How do you know you are in the right cloud?

Cloud Computing has been here for some time now.  Enterprises cover the spectrum on the extent to which they have  presence in the cloud. The question comes up -- as it should -- if enterprises are in the right type of cloud for the right reasons.  It is all about striking a balance. That is the thought that is foremost in my mind as I think about the panel on cloud adoption at a conference conducted by one of the largest independent IT integrators in North America. I am one of the speakers on the panel along with a speaker from Intel and other market-leaders in the cloud landscape.  Anticipating a thought-provoking brainstorming discussion on the implications of being in the  cloud, I collect my own thoughts in advance and would welcome you to share your comments as well.  All right then, let us get started.

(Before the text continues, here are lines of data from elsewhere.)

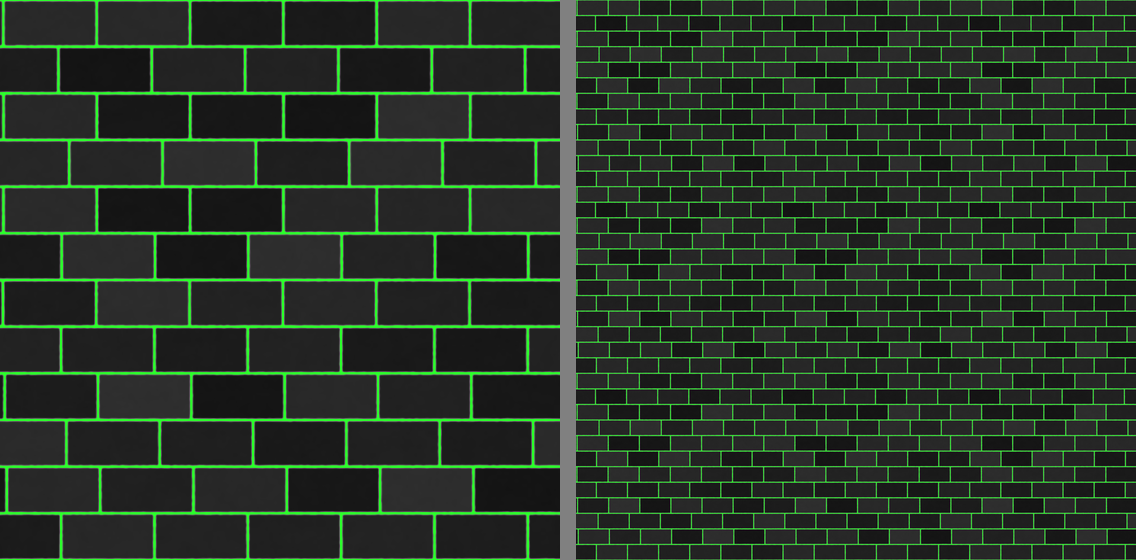
Left, the tile; right, the same tile 3 across and 3 down.
Give the GLSL for this pattern, as a Shadertoy shader.

```glsl
// Dark running-bond brick wall with thin glowing green joints and a pale rim.
// Each row is shifted by a hashed amount; a rounded-box distance per brick
// drives joint and rim, while wrapped value noise adds wobble and mottling.

const vec2  GRID         = vec2(6.0, 12.0);         // bricks across, rows down
const float JOINT_HALF   = 0.0021;                  // half joint width, canvas units
const float CORNER       = 0.0035;                  // brick corner radius
const float EDGE_SOFT    = 0.0011;                  // softness of the joint edge
const float RIM_WIDTH    = 0.0028;                  // pale rim inside each brick
const float WOBBLE       = 0.0007;                  // roughness of the joint edge
const float MOTTLE       = 0.012;                   // surface tone variation
const float SHIFT_EVEN   = 0.625;                   // row shifts, in brick widths
const float SHIFT_ODD    = 0.01;
const float JITTER_EVEN  = 0.125;
const float JITTER_ODD   = 0.07;
const float BRICK_DARK   = 0.078;
const float BRICK_LIGHT  = 0.185;
const vec3  JOINT_COLOUR = vec3(0.17, 1.00, 0.17);
const vec3  RIM_COLOUR   = vec3(0.41, 0.34, 0.41);

float hash(vec2 p) {
    return fract(sin(dot(p, vec2(127.1, 311.7))) * 43758.5453);
}

// Value noise that repeats after a whole number of cells
float wrapNoise(vec2 uv, float period) {
    vec2 p = uv * period;
    vec2 i = floor(p);
    vec2 f = fract(p);
    f = f * f * (3.0 - 2.0 * f);
    vec2 a = mod(i, period);
    vec2 b = mod(i + 1.0, period);
    return mix(mix(hash(a), hash(vec2(b.x, a.y)), f.x),
               mix(hash(vec2(a.x, b.y)), hash(b), f.x), f.y);
}

float roundedBox(vec2 p, vec2 halfSize, float radius) {
    vec2 q = abs(p) - halfSize + radius;
    return length(max(q, 0.0)) + min(max(q.x, q.y), 0.0) - radius;
}

float rowShift(float row) {
    float jitter = hash(vec2(row, 7.3));
    return mod(row, 2.0) < 0.5 ? SHIFT_EVEN + JITTER_EVEN * jitter
                               : SHIFT_ODD + JITTER_ODD * jitter;
}

void mainImage(out vec4 fragColor, in vec2 fragCoord) {
    vec2 uv = fragCoord / iResolution.xy;

    // Brick cell, wrapped so the canvas tiles
    vec2 p = uv * GRID;
    p.x -= rowShift(mod(floor(p.y), GRID.y));
    vec2 brick = mod(floor(p), GRID);
    vec2 local = (fract(p) - 0.5) / GRID;

    // Signed distance to the brick outline, slightly roughened
    float d = roundedBox(local, 0.5 / GRID - JOINT_HALF, CORNER);
    d += WOBBLE * (wrapNoise(uv, 160.0) - 0.5);

    // Brick face: one tone per brick plus faint mottling
    float tone = mix(BRICK_DARK, BRICK_LIGHT, hash(brick + 19.7));
    float grain = 0.6 * wrapNoise(uv, 48.0) + 0.4 * wrapNoise(uv, 128.0);
    vec3 colour = vec3(tone + MOTTLE * (grain - 0.5));

    // Pale rim, then the joint over it
    float soft = max(EDGE_SOFT, 0.6 / iResolution.y);
    colour = mix(colour, RIM_COLOUR, smoothstep(-RIM_WIDTH, 0.0, d));
    colour = mix(colour, JOINT_COLOUR, smoothstep(-soft, soft, d));

    fragColor = vec4(colour, 1.0);
}
```
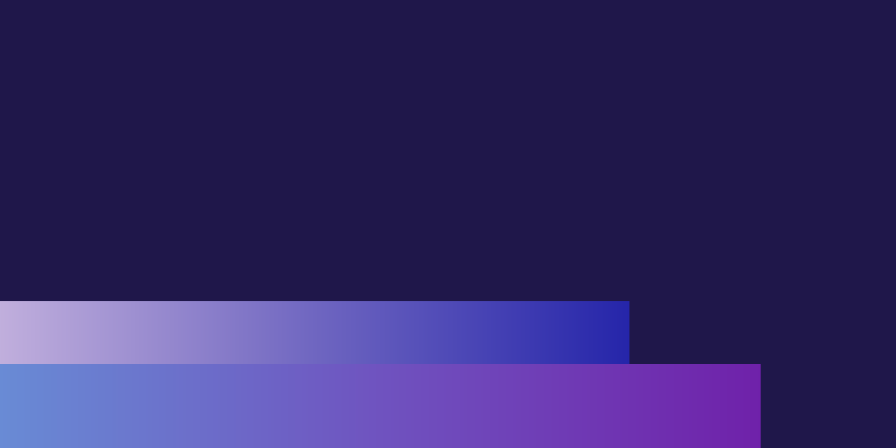
Write a WebGL 2 fragment shader that draws this background.

```glsl
#version 300 es
precision highp float;
// Two stacked gradient bars growing from the left edge over a flat indigo field.

uniform vec2 u_resolution;
out vec4 fragColor;

// Bar extents as fractions of the canvas: (left, bottom) and (right, top)
const vec2 UPPER_MIN = vec2(-0.1, 0.1875);
const vec2 UPPER_MAX = vec2(0.7025, 0.328);
const vec2 LOWER_MIN = vec2(-0.1, -0.1);
const vec2 LOWER_MAX = vec2(0.849, 0.1875);

const vec3 INDIGO = vec3(0.122, 0.090, 0.290);

const vec3 LILAC = vec3(0.755, 0.685, 0.865);
const vec3 PERIWINKLE = vec3(0.435, 0.400, 0.755);
const vec3 ULTRAMARINE = vec3(0.145, 0.145, 0.665);

const vec3 SKY = vec3(0.410, 0.545, 0.835);
const vec3 VIOLET = vec3(0.435, 0.325, 0.750);
const vec3 PURPLE = vec3(0.435, 0.130, 0.665);

// Three-stop ramp with its middle colour at t = 0.5
vec3 ramp(vec3 start, vec3 middle, vec3 end, float t) {
    t = clamp(t, 0.0, 1.0) * 2.0;
    return t < 1.0 ? mix(start, middle, t) : mix(middle, end, t - 1.0);
}

// Coverage of an axis-aligned box, smoothed over one pixel
float boxMask(vec2 uv, vec2 lo, vec2 hi) {
    vec2 inside = clamp((uv - lo) * u_resolution + 0.5, 0.0, 1.0)
                * clamp((hi - uv) * u_resolution + 0.5, 0.0, 1.0);
    return inside.x * inside.y;
}

void main() {
    vec2 uv = gl_FragCoord.xy / u_resolution;

    vec3 upper = ramp(LILAC, PERIWINKLE, ULTRAMARINE, uv.x / UPPER_MAX.x);
    vec3 lower = ramp(SKY, VIOLET, PURPLE, uv.x / LOWER_MAX.x);

    vec3 color = INDIGO;
    color = mix(color, upper, boxMask(uv, UPPER_MIN, UPPER_MAX));
    color = mix(color, lower, boxMask(uv, LOWER_MIN, LOWER_MAX));

    fragColor = vec4(color, 1.0);
}
```
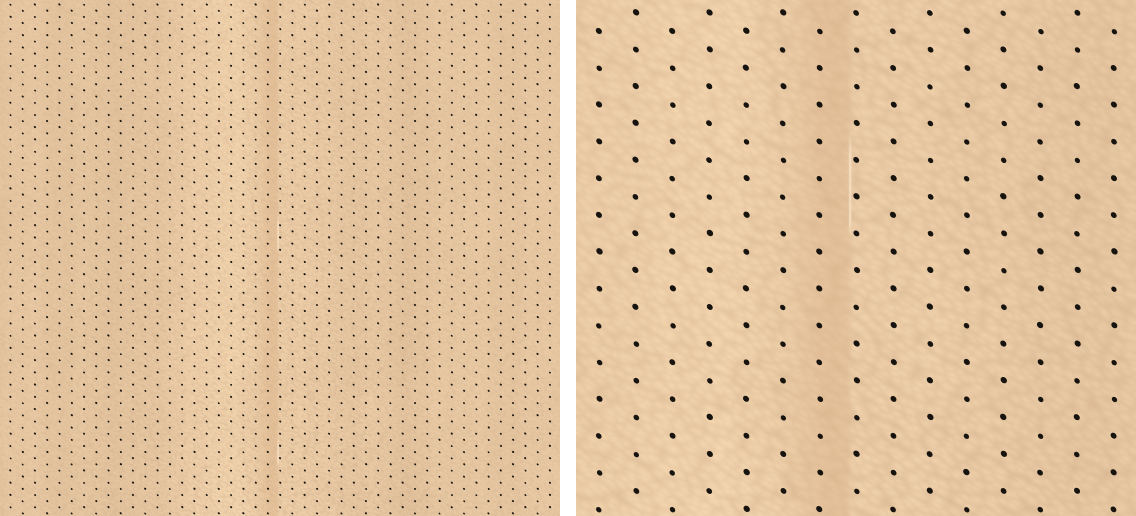
Left, the full canvas; right, a detail of the centre.
A Shadertoy shader for this texture:

```glsl
// Pale tan leather with fine slanted grain, vertical shading and staggered perforations.
#define ROWS 42.09           // holes per canvas height, in each column
#define FIRST_HOLE vec2(0.0203, 0.9910)
#define HOLE_RADIUS 0.078    // in units of the hole spacing
#define GRAIN_SCALE 175.0    // leather cells per canvas height
#define GRAIN_DEPTH 0.95
#define GRAIN_TILT -0.55     // radians
#define LIGHT_TAN vec3(0.925, 0.805, 0.655)
#define DARK_TAN vec3(0.855, 0.725, 0.580)
#define SEAM_TAN vec3(0.865, 0.710, 0.550)
#define HOLE_COLOR vec3(0.09, 0.075, 0.06)
#define SCRATCH_COLOR vec3(0.97, 0.89, 0.78)

vec2 hash2(vec2 p) {
    vec3 q = fract(p.xyx * vec3(0.1031, 0.1030, 0.0973));
    q += dot(q, q.yzx + 33.33);
    return fract((q.xx + q.yz) * q.zy);
}

// Distance to the nearest scattered cell centre
float cellular(vec2 p) {
    vec2 cell = floor(p), f = fract(p);
    float nearest = 8.0;
    for (int y = -1; y <= 1; y++)
    for (int x = -1; x <= 1; x++) {
        vec2 o = vec2(x, y);
        vec2 d = o + hash2(cell + o) - f;
        nearest = min(nearest, dot(d, d));
    }
    return sqrt(nearest);
}

// Slow organic variation, about -1 to 1
float layeredSines(vec2 p) {
    float sum = 0.0, amp = 0.5;
    for (int i = 0; i < 4; i++) {
        sum += amp * sin(p.x + 1.7 * sin(p.y)) * cos(p.y * 0.8 + float(i));
        p = mat2(1.5, 1.1, -1.1, 1.5) * p + 2.3;
        amp *= 0.6;
    }
    return sum;
}

float band(float x, float center, float width) {
    float t = (x - center) / width;
    return exp(-t * t);
}

// Elongated pebbles, slanting down to the right
float leatherGrain(vec2 p) {
    float c = cos(GRAIN_TILT), s = sin(GRAIN_TILT);
    vec2 q = mat2(c, -s, s, c) * p;
    q += 0.003 * vec2(layeredSines(p * 25.0), layeredSines(p * 25.0 + 9.0));
    float fine = cellular(q * GRAIN_SCALE * vec2(0.65, 1.25));
    float coarse = cellular(q * GRAIN_SCALE * vec2(0.28, 0.6) + 40.0);
    return 0.7 * (fine - 0.48) + 0.3 * (coarse - 0.48);
}

// Broad vertical light and shade; higher is darker
float verticalTone(float u) {
    float tone = 0.42;
    tone += 0.24 * band(u, 0.22, 0.085) + 0.12 * band(u, 0.10, 0.03);
    tone -= 0.34 * band(u, 0.40, 0.065);
    tone -= 0.12 * band(u, 0.54, 0.03);
    tone += 0.24 * band(u, 0.73, 0.045) + 0.10 * band(u, 0.62, 0.03);
    tone += 0.12 * band(u, 0.91, 0.05) + 0.15 * band(u, 0.0, 0.012);
    return tone + 0.035 * sin(u * 71.0) + 0.025 * sin(u * 157.0 + 1.0);
}

// Staggered columns of small, slightly uneven oval holes
float perforations(vec2 p, float pixel) {
    vec2 g = (p - FIRST_HOLE) * ROWS;
    float column = floor(g.x + 0.5);
    g.y += 0.5 * mod(column, 2.0);
    vec2 id = vec2(column, floor(g.y + 0.5));
    vec2 rnd = hash2(id + 71.0);
    vec2 d = g - id - 0.03 * (rnd - 0.5);
    d = vec2(d.x + d.y, d.x - d.y) * 0.7071;
    float dist = length(d * vec2(1.12, 0.9)) - HOLE_RADIUS * (0.9 + 0.2 * rnd.y);
    float soft = 0.65 * pixel * ROWS;
    return 1.0 - smoothstep(-soft, soft, dist);
}

// Thin upright scratch between two heights
float scratch(vec2 uv, float low, float high, float pixel) {
    float ends = smoothstep(low, low + 0.01, uv.y) * (1.0 - smoothstep(high - 0.02, high, uv.y));
    float x = abs(uv.x - 0.4965);
    return ends * (1.0 - smoothstep(0.0005, 0.0005 + pixel, x));
}

void mainImage(out vec4 fragColor, in vec2 fragCoord) {
    vec2 uv = fragCoord / iResolution.xy;
    vec2 p = fragCoord / iResolution.y;
    float pixel = 1.0 / iResolution.y;

    // Leather surface, grain strongest around the middle and the lower edge
    float relief = 0.6 + 0.5 * band(uv.x, 0.48, 0.24) + 0.2 * (1.0 - uv.y);
    float tone = verticalTone(uv.x + 0.004 * sin(uv.y * 7.0));
    tone += 0.10 * layeredSines(p * vec2(9.0, 14.0));
    tone += GRAIN_DEPTH * relief * leatherGrain(p);
    vec3 color = mix(LIGHT_TAN, DARK_TAN, tone);

    // Warm streak that stops sharply at the centre line
    float seam = band(uv.x, 0.487, 0.022) * (1.0 - smoothstep(0.494, 0.499, uv.x));
    color = mix(color, SEAM_TAN, 0.5 * seam);

    // Wear and holes
    float worn = scratch(uv, 0.513, 0.585, pixel) + scratch(uv, 0.095, 0.155, pixel);
    color = mix(color, SCRATCH_COLOR, 0.7 * worn);
    color = mix(color, HOLE_COLOR, perforations(p, pixel));
    fragColor = vec4(color, 1.0);
}
```
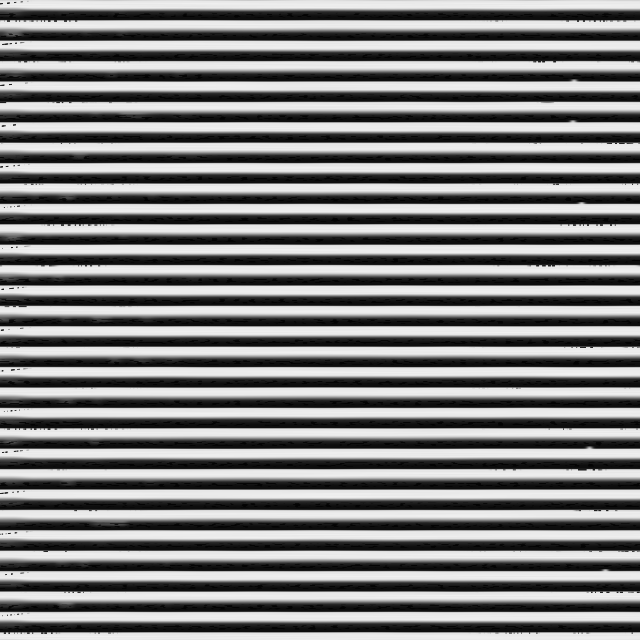
Reproduce this texture procedurally as a Shadertoy shader.

```glsl
// Horizontal black and white ribs with soft undersides, specks and worn left ends.

const float ROWS        = 31.37;               // repeats down the canvas
const float WRAP        = 0.12;                // part of each row kept above its bar
const vec2  TOP_EDGE    = vec2(-0.05, 0.04);   // start and end of the crisp upper edge
const vec2  UNDERSIDE   = vec2(0.37, 0.61);    // start and end of the soft lower edge
const float ODD_SOFTEN  = 0.05;                // extra softness on every second bar
const float LEFT_WEAR   = 0.055;               // width of the worn left end
const float SMUDGE_ZONE = 0.36;                // right limit of smudges in the gaps
const float NODULE_RATE = 0.25;                // share of even rows with a small bump

const float WHITE    = 0.925;
const float CHARCOAL = 0.165;
const float BLACK    = 0.05;

float hash(vec2 p) {
    vec3 q = fract(p.xyx * vec3(0.1031, 0.1030, 0.0973));
    q += dot(q, q.yzx + 33.33);
    return fract((q.x + q.y) * q.z);
}

vec2 gradientAt(vec2 cell) {
    float angle = 6.28318 * hash(cell);
    return vec2(cos(angle), sin(angle));
}

// Gradient noise, roughly -0.7 to 0.7
float noise(vec2 p) {
    vec2 i = floor(p), f = p - i;
    vec2 w = f * f * f * (f * (f * 6.0 - 15.0) + 10.0);
    vec2 e = vec2(0.0, 1.0);
    float a = dot(gradientAt(i), f);
    float b = dot(gradientAt(i + e.yx), f - e.yx);
    float c = dot(gradientAt(i + e.xy), f - e.xy);
    float d = dot(gradientAt(i + e.yy), f - e.yy);
    return mix(mix(a, b, w.x), mix(c, d, w.x), w.y);
}

// Soft line of given half width around zero
float band(float d, float halfWidth) {
    return 1.0 - smoothstep(0.3 * halfWidth, halfWidth, abs(d));
}

// Rib brightness at height t inside a row
float ribTone(float t, float odd, float worn, float x, float row) {
    float wobble = 0.012 * noise(vec2(x * 9.0, row * 3.7));
    float soft = ODD_SOFTEN * odd;
    float rise = smoothstep(TOP_EDGE.x, TOP_EDGE.y, t + wobble);
    float fall = smoothstep(UNDERSIDE.x - soft - 0.05 * worn,
                            UNDERSIDE.y + soft, t + wobble);
    float gap = mix(CHARCOAL, BLACK, smoothstep(0.52, 0.84, t));
    gap = mix(BLACK, gap, step(0.0, t));
    float grain = noise(vec2(x * 5.0, t * 16.0 + row * 7.3));
    float bar = WHITE + 0.03 * grain - 0.03 * smoothstep(0.2, 0.0, t);
    return mix(gap, bar, rise * (1.0 - fall));
}

// Blurred pale patches and streaks in the gap near the left
float smudges(float t, float odd, float worn, float x, float row) {
    float patches = smoothstep(0.05, 0.45, noise(vec2(x * 24.0, row * 5.1)));
    float streaks = 0.6 + 0.6 * noise(vec2(x * 14.0, t * 9.0 + row * 4.3));
    float zone = 1.0 - smoothstep(0.5 * SMUDGE_ZONE, SMUDGE_ZONE, x);
    float amount = patches * zone * mix(0.15, 0.8, odd) + 0.5 * worn;
    return 0.26 * amount * streaks * band(t - 0.66, 0.22);
}

// Black flecks in the lower part of each gap
float gapFlecks(float t, float x, float row) {
    float n = noise(vec2(x * 85.0, t * 12.0 + row * 13.7));
    return smoothstep(0.08, 0.26, n) * band(t - 0.76, 0.17);
}

// Broken dark dots along the upper edge, mostly toward both ends
float edgeDots(float t, float odd, float worn, float x, float row) {
    float clusters = smoothstep(-0.05, 0.25, noise(vec2(x * 17.0, row * 8.3)));
    float dots = smoothstep(0.0, 0.2, noise(vec2(x * 190.0, row * 6.1)));
    float ends = max(smoothstep(0.72, 0.85, x), 1.0 - smoothstep(0.1, 0.24, x));
    float straight = odd * ends * clusters * band(t - 0.03, 0.05);
    float slope = 0.03 + 0.16 * max(0.0, 1.0 - x / LEFT_WEAR);
    float curved = (1.0 - odd) * worn * band(t - slope, 0.05);
    return dots * max(straight, curved);
}

// Rare small pale bumps on the upper edge near the right
float nodule(float t, float odd, float x, float row) {
    float present = (1.0 - odd) * step(hash(vec2(row, 4.0)), NODULE_RATE);
    float center = mix(0.89, 0.95, hash(vec2(row, 9.0)));
    vec2 d = vec2((x - center) * ROWS / 0.16, (t + 0.02) / 0.1);
    return present * exp(-dot(d, d));
}

void mainImage(out vec4 fragColor, in vec2 fragCoord) {
    vec2 uv = fragCoord / iResolution.xy;
    float x = uv.x;
    float rows = (1.0 - uv.y) * ROWS + WRAP;
    float row = floor(rows);
    float t = fract(rows) - WRAP;
    float odd = mod(row, 2.0);
    float worn = 1.0 - smoothstep(0.3 * LEFT_WEAR, LEFT_WEAR, x);

    float tone = ribTone(t, odd, worn, x, row);
    tone += smudges(t, odd, worn, x, row);
    tone *= 1.0 - 0.8 * gapFlecks(t, x, row);
    tone *= 1.0 - 0.85 * edgeDots(t, odd, worn, x, row);
    tone = mix(tone, WHITE, 0.8 * nodule(t, odd, x, row));
    fragColor = vec4(vec3(clamp(tone, 0.0, 1.0)), 1.0);
}
```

Going to the Cloud is fundamentally a business decision.  Enterprises must start with the overall business objectives that would drive the definition of the future state of their business environment.  Multiple business initiatives would serve as the path to get to this future state in a cost-effective, timely manner with appropriate governance in place.  These business initiatives need to be enabled by the corresponding IT initiatives which is where discussions about the presence in the Cloud are likely to commence. And when doing so, choices emerge about being in the public, private or hybrid cloud.

There are several criteria that go into the determination of the cloud that is appropriate for various components of the IT infrastructure.  These can be summarized into the three C’s of cloud transformation.

1. Confidence. It is important that Enterprise IT has a high degree of confidence in the cloud-based solutions.  It is best to start with application components that enable the business functions that matter to the enterprise.  For each set of application(s) that enable these business functions, the appropriate cloud environment must be identified along with the transformation approach that makes the most sense.  Some applications are best left alone whereas others may have to be re-written to be more aligned with the cloud presence. It is all about the confidence in the ability of these transformed components to deliver on the business needs in the given cloud - public, private or hybrid.

2. Control. Enterprise IT does not have as much control over the solutions deployed in the Cloud as it used to in the traditional environment.  However, this does not mean it is a free-for-all cloud deployment model.  It is a world of co-opetition rather than competition where the CIO must drive Enterprise IT to be an orchestrator of the services deployed in the cloud.  The need for Cloud Governance has only been magnified in the world of BiModal IT.  Appropriate guidelines must be in place to address compliance issues for the data that is present in the cloud.  Needless to say, security always comes up as an area of concern as well. Controlled orchestration with collaborative governance is in order.

3. Culture. The culture of Enterprise IT at large plays a key role in cultivating a cohesive ecosystem for cloud based solutions.  A culture of collaborative leadership and governance is fundamental to getting easier buy-in and consensus into the cloud deployment model that best meets the business needs of the enterprise.  The State of Enterprise IT is Open -- from multiple dimensions -- Architecture, Standards, Technology, Innovation and Culture.  An open approach overall is vital to the having a healthy environment where the right solutions get deployed to the right type of cloud. Culture matters when it comes to the Cloud.

Those, then are some of my initial thoughts.  Confidence, Control and Culture -- the three C’s that drive the right Choice for Cloud adoption.

Once I attend the conference and share my thoughts live on the panel and hear out what other speakers have to say, I will have a lot more to share on this topic.

Meanwhile, please consider this to be an Open Panel of sorts where you are welcome to share your own thoughts by adding your comments.  It is a panel where everyone of you can be a speaker!!

Let the panel begin !!


Published on Categories Cloud ComputingTags ,

About E.G. Nadhan

With over 25 years of experience in the IT industry selling, delivering and managing enterprise solutions for global enterprises, E.G.Nadhan is the Chief Technology Strategist at Red Hat (Central Region) working with the executive leadership of enterprises to innovatively drive Cloud Transformation with Open Source technologies and DevOps. Nadhan also provides thought leadership on various concepts including Big Data, Analytics and the Internet of Things (IoT). Nadhan has published 500+ blog posts over four years in multiple Blogs including HP, The Open Group, Enterprise CIO Forum, 1CloudRoad and Intel ITCenter while interacting with analysts from Forbes, Gartner and IDC. Prior to joining Red Hat, Nadhan was an HP Thought Leader and the Global Leader for the Culture of Innovation where he worked with the executive leadership of strategic accounts to realize innovative ideas that address key business challenges for customers. As the Co-Chair for multiple projects within the Cloud Work Group, Nadhan led the publication of the first Cloud Computing Technical Standard and leads the Cloud Governance project within The Open Group. He is a recognized author/speaker at industry conferences and has co-authored multiple books. Follow him on Twitter @NadhanEG. Connect with him on LinkedIn.